Every record below should be written out exactly; pictures stay out.

(Plain-text document sources)
+-------+

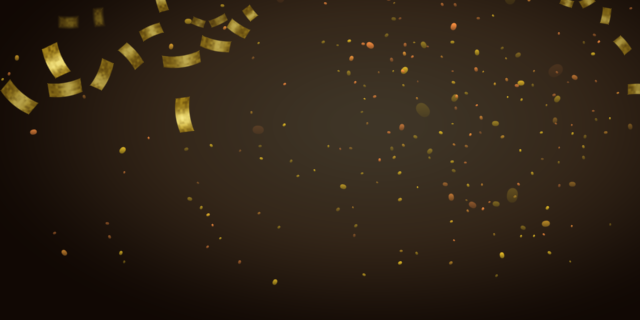
Write a WebGL 2 fragment shader that draws this background.

```glsl
#version 300 es
precision highp float;
// Gold ribbons and glowing specks drifting over a dark brown vignette.

#define GLOW_CENTER vec2(1.18, 0.61)
#define GLOW_REACH vec2(1.15, 0.62)
#define SWARM_CENTER vec2(1.47, 0.58)
#define SWARM_REACH vec2(0.46, 0.37)
#define SPECK_CELL 0.04
#define RIBBON_CURL 2.5
#define GOLD vec3(0.80, 0.66, 0.13)
#define SHADED_GOLD vec3(0.36, 0.25, 0.03)
#define PALE_GOLD vec3(1.0, 0.95, 0.58)
#define AMBER vec3(0.88, 0.50, 0.22)

uniform vec2 u_resolution;
out vec4 fragColor;

float hash(vec2 p) {
    return fract(sin(dot(p, vec2(127.1, 311.7))) * 43758.5453);
}

float noise(vec2 p) {
    vec2 i = floor(p), f = fract(p);
    f = f * f * (3.0 - 2.0 * f);
    float low = mix(hash(i), hash(i + vec2(1, 0)), f.x);
    float high = mix(hash(i + vec2(0, 1)), hash(i + vec2(1, 1)), f.x);
    return mix(low, high, f.y);
}

float boxDistance(vec2 p, vec2 halfSize) {
    vec2 d = abs(p) - halfSize;
    return length(max(d, 0.0)) + min(max(d.x, d.y), 0.0);
}

// Warm radial light that sinks into dark edges
vec3 backdrop(vec2 p) {
    float d = length((p - GLOW_CENTER) / GLOW_REACH);
    vec3 col = mix(vec3(0.245, 0.208, 0.152), vec3(0.20, 0.145, 0.093), smoothstep(0.0, 0.72, d));
    return mix(col, vec3(0.065, 0.032, 0.014), smoothstep(0.5, 1.18, d));
}

// One layer of round specks, at most one per grid cell
vec3 specks(vec3 col, vec2 p, float cell, float radius, float sparse, float dense, float opacity, float px) {
    vec2 id = floor(p / cell);
    vec2 seed = id + cell * 97.0;
    vec2 jitter = vec2(hash(seed + 3.1), hash(seed + 7.7));
    vec2 center = (id + mix(vec2(0.2), vec2(0.8), jitter)) * cell;
    vec2 s = (center - SWARM_CENTER) / SWARM_REACH;
    float chance = (sparse + dense * exp(-dot(s, s))) * smoothstep(0.08, 0.17, center.y);
    float size = radius * mix(0.45, 1.0, hash(seed + 13.3));
    vec2 offset = p - center;
    float wobble = 1.0 + 0.15 * sin(2.0 * atan(offset.y, offset.x + 1e-5) + 6.3 * jitter.x);
    float d = length(offset) - size * wobble;
    float mask = (1.0 - smoothstep(-px, px, d)) * step(hash(seed + 19.9), chance);
    vec3 tint = mix(GOLD, AMBER, smoothstep(0.3, 0.7, hash(seed + 23.5)));
    tint *= 1.0 + 0.3 * offset.y / size;
    return mix(col, tint, mask * opacity * mix(0.35, 1.0, hash(seed + 29.1)));
}

// Ribbons strung on a parabola; turn is a quadratic for the angle,
// size runs from first (xy) to last (zw), look is gloss and blur
vec3 ribbons(vec3 col, vec2 p, int count, vec2 start, vec2 stride, vec2 bend, vec3 turn, vec4 size, vec2 look) {
    for (int i = 0; i < count; i++) {
        float k = float(i);
        vec2 offset = p - (start + stride * k + bend * k * k);
        float angle = turn.x + turn.y * k + turn.z * k * k;
        float c = cos(angle), s = sin(angle);
        vec2 q = vec2(c * offset.x + s * offset.y, c * offset.y - s * offset.x);
        vec2 halfSize = 0.5 * mix(size.xy, size.zw, k / float(count - 1));
        q.y -= RIBBON_CURL * (q.x * q.x - 0.3 * halfSize.x * halfSize.x);
        float mask = 1.0 - smoothstep(-look.y, look.y, boxDistance(q, halfSize));
        // Foil shading: a bright band crossing mottled gold
        float along = q.x / halfSize.x;
        float mottle = noise(q * 130.0 + start * 40.0 + k * 9.0);
        float band = exp(-5.0 * pow(along - 0.5 * sin(k * 2.3 + 0.4), 2.0));
        vec3 foil = mix(SHADED_GOLD, GOLD, clamp(0.2 + 0.5 * mottle + 0.5 * band, 0.0, 1.0));
        foil = mix(foil, PALE_GOLD, band * look.x * (0.6 + 0.4 * mottle));
        col = mix(col, foil, mask * mix(0.4, 1.0, look.x));
    }
    return col;
}

void main() {
    float px = 1.0 / u_resolution.y;
    vec2 p = gl_FragCoord.xy * px;
    p.x *= 2.0 * u_resolution.y / u_resolution.x;
    vec3 col = backdrop(p);

    // Faint bokeh, medium specks, then fine dust
    col = specks(col, p, SPECK_CELL * 6.0, 0.022, 0.16, 0.1, 0.22, px);
    col = specks(col, p, SPECK_CELL * 2.0, 0.011, 0.12, 0.25, 0.9, px);
    col = specks(col, p, SPECK_CELL, 0.0055, 0.05, 0.42, 0.95, px);

    // Soft distant pieces
    col = ribbons(col, p, 2, vec2(0.214, 0.930), vec2(0.094, 0.016), vec2(0.0),
        vec3(0.0, -1.48, 0.0), vec4(0.057, 0.031, 0.052, 0.026), vec2(0.08, 0.008));
    col = ribbons(col, p, 2, vec2(0.620, 0.930), vec2(0.0625, 0.005), vec2(0.0),
        vec3(-0.35, 0.79, 0.0), vec4(0.040, 0.023, 0.055, 0.023), vec2(0.3, 0.003));

    // Left sweep, bright pair, upper fall and right edge
    col = ribbons(col, p, 6, vec2(0.057, 0.693), vec2(0.161, 0.021), vec2(-0.0143, 0.0078),
        vec3(-0.70, 0.785, 0.07), vec4(0.115, 0.046, 0.058, 0.030), vec2(0.6, px));
    col = ribbons(col, p, 2, vec2(0.172, 0.810), vec2(0.401, -0.169), vec2(0.0),
        vec3(-1.13, -0.31, 0.0), vec4(0.100, 0.052, 0.107, 0.044), vec2(0.95, px));
    col = ribbons(col, p, 4, vec2(0.568, 0.810), vec2(0.122, 0.0495), vec2(-0.017, 0.0),
        vec3(0.14, -0.35, 0.0), vec4(0.117, 0.036, 0.042, 0.030), vec2(0.6, px));
    col = ribbons(col, p, 5, vec2(1.771, 0.992), vec2(0.0677, 0.026), vec2(-0.0031, -0.0234),
        vec3(-0.35, 0.87, 0.0), vec4(0.040, 0.022, 0.060, 0.032), vec2(0.5, px));

    fragColor = vec4(col, 1.0);
}
```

+-------+

- _Output of the exercise_
Write a WebGL 2 fragment shader that draws this background.

```glsl
#version 300 es
precision highp float;
// Gold ribbons and glowing specks drifting over a dark brown vignette.

#define GLOW_CENTER vec2(1.18, 0.61)
#define GLOW_REACH vec2(1.15, 0.62)
#define SWARM_CENTER vec2(1.47, 0.58)
#define SWARM_REACH vec2(0.46, 0.37)
#define SPECK_CELL 0.04
#define RIBBON_CURL 2.5
#define GOLD vec3(0.80, 0.66, 0.13)
#define SHADED_GOLD vec3(0.36, 0.25, 0.03)
#define PALE_GOLD vec3(1.0, 0.95, 0.58)
#define AMBER vec3(0.88, 0.50, 0.22)

uniform vec2 u_resolution;
out vec4 fragColor;

float hash(vec2 p) {
    return fract(sin(dot(p, vec2(127.1, 311.7))) * 43758.5453);
}

float noise(vec2 p) {
    vec2 i = floor(p), f = fract(p);
    f = f * f * (3.0 - 2.0 * f);
    float low = mix(hash(i), hash(i + vec2(1, 0)), f.x);
    float high = mix(hash(i + vec2(0, 1)), hash(i + vec2(1, 1)), f.x);
    return mix(low, high, f.y);
}

float boxDistance(vec2 p, vec2 halfSize) {
    vec2 d = abs(p) - halfSize;
    return length(max(d, 0.0)) + min(max(d.x, d.y), 0.0);
}

// Warm radial light that sinks into dark edges
vec3 backdrop(vec2 p) {
    float d = length((p - GLOW_CENTER) / GLOW_REACH);
    vec3 col = mix(vec3(0.245, 0.208, 0.152), vec3(0.20, 0.145, 0.093), smoothstep(0.0, 0.72, d));
    return mix(col, vec3(0.065, 0.032, 0.014), smoothstep(0.5, 1.18, d));
}

// One layer of round specks, at most one per grid cell
vec3 specks(vec3 col, vec2 p, float cell, float radius, float sparse, float dense, float opacity, float px) {
    vec2 id = floor(p / cell);
    vec2 seed = id + cell * 97.0;
    vec2 jitter = vec2(hash(seed + 3.1), hash(seed + 7.7));
    vec2 center = (id + mix(vec2(0.2), vec2(0.8), jitter)) * cell;
    vec2 s = (center - SWARM_CENTER) / SWARM_REACH;
    float chance = (sparse + dense * exp(-dot(s, s))) * smoothstep(0.08, 0.17, center.y);
    float size = radius * mix(0.45, 1.0, hash(seed + 13.3));
    vec2 offset = p - center;
    float wobble = 1.0 + 0.15 * sin(2.0 * atan(offset.y, offset.x + 1e-5) + 6.3 * jitter.x);
    float d = length(offset) - size * wobble;
    float mask = (1.0 - smoothstep(-px, px, d)) * step(hash(seed + 19.9), chance);
    vec3 tint = mix(GOLD, AMBER, smoothstep(0.3, 0.7, hash(seed + 23.5)));
    tint *= 1.0 + 0.3 * offset.y / size;
    return mix(col, tint, mask * opacity * mix(0.35, 1.0, hash(seed + 29.1)));
}

// Ribbons strung on a parabola; turn is a quadratic for the angle,
// size runs from first (xy) to last (zw), look is gloss and blur
vec3 ribbons(vec3 col, vec2 p, int count, vec2 start, vec2 stride, vec2 bend, vec3 turn, vec4 size, vec2 look) {
    for (int i = 0; i < count; i++) {
        float k = float(i);
        vec2 offset = p - (start + stride * k + bend * k * k);
        float angle = turn.x + turn.y * k + turn.z * k * k;
        float c = cos(angle), s = sin(angle);
        vec2 q = vec2(c * offset.x + s * offset.y, c * offset.y - s * offset.x);
        vec2 halfSize = 0.5 * mix(size.xy, size.zw, k / float(count - 1));
        q.y -= RIBBON_CURL * (q.x * q.x - 0.3 * halfSize.x * halfSize.x);
        float mask = 1.0 - smoothstep(-look.y, look.y, boxDistance(q, halfSize));
        // Foil shading: a bright band crossing mottled gold
        float along = q.x / halfSize.x;
        float mottle = noise(q * 130.0 + start * 40.0 + k * 9.0);
        float band = exp(-5.0 * pow(along - 0.5 * sin(k * 2.3 + 0.4), 2.0));
        vec3 foil = mix(SHADED_GOLD, GOLD, clamp(0.2 + 0.5 * mottle + 0.5 * band, 0.0, 1.0));
        foil = mix(foil, PALE_GOLD, band * look.x * (0.6 + 0.4 * mottle));
        col = mix(col, foil, mask * mix(0.4, 1.0, look.x));
    }
    return col;
}

void main() {
    float px = 1.0 / u_resolution.y;
    vec2 p = gl_FragCoord.xy * px;
    p.x *= 2.0 * u_resolution.y / u_resolution.x;
    vec3 col = backdrop(p);

    // Faint bokeh, medium specks, then fine dust
    col = specks(col, p, SPECK_CELL * 6.0, 0.022, 0.16, 0.1, 0.22, px);
    col = specks(col, p, SPECK_CELL * 2.0, 0.011, 0.12, 0.25, 0.9, px);
    col = specks(col, p, SPECK_CELL, 0.0055, 0.05, 0.42, 0.95, px);

    // Soft distant pieces
    col = ribbons(col, p, 2, vec2(0.214, 0.930), vec2(0.094, 0.016), vec2(0.0),
        vec3(0.0, -1.48, 0.0), vec4(0.057, 0.031, 0.052, 0.026), vec2(0.08, 0.008));
    col = ribbons(col, p, 2, vec2(0.620, 0.930), vec2(0.0625, 0.005), vec2(0.0),
        vec3(-0.35, 0.79, 0.0), vec4(0.040, 0.023, 0.055, 0.023), vec2(0.3, 0.003));

    // Left sweep, bright pair, upper fall and right edge
    col = ribbons(col, p, 6, vec2(0.057, 0.693), vec2(0.161, 0.021), vec2(-0.0143, 0.0078),
        vec3(-0.70, 0.785, 0.07), vec4(0.115, 0.046, 0.058, 0.030), vec2(0.6, px));
    col = ribbons(col, p, 2, vec2(0.172, 0.810), vec2(0.401, -0.169), vec2(0.0),
        vec3(-1.13, -0.31, 0.0), vec4(0.100, 0.052, 0.107, 0.044), vec2(0.95, px));
    col = ribbons(col, p, 4, vec2(0.568, 0.810), vec2(0.122, 0.0495), vec2(-0.017, 0.0),
        vec3(0.14, -0.35, 0.0), vec4(0.117, 0.036, 0.042, 0.030), vec2(0.6, px));
    col = ribbons(col, p, 5, vec2(1.771, 0.992), vec2(0.0677, 0.026), vec2(-0.0031, -0.0234),
        vec3(-0.35, 0.87, 0.0), vec4(0.040, 0.022, 0.060, 0.032), vec2(0.5, px));

    fragColor = vec4(col, 1.0);
}
```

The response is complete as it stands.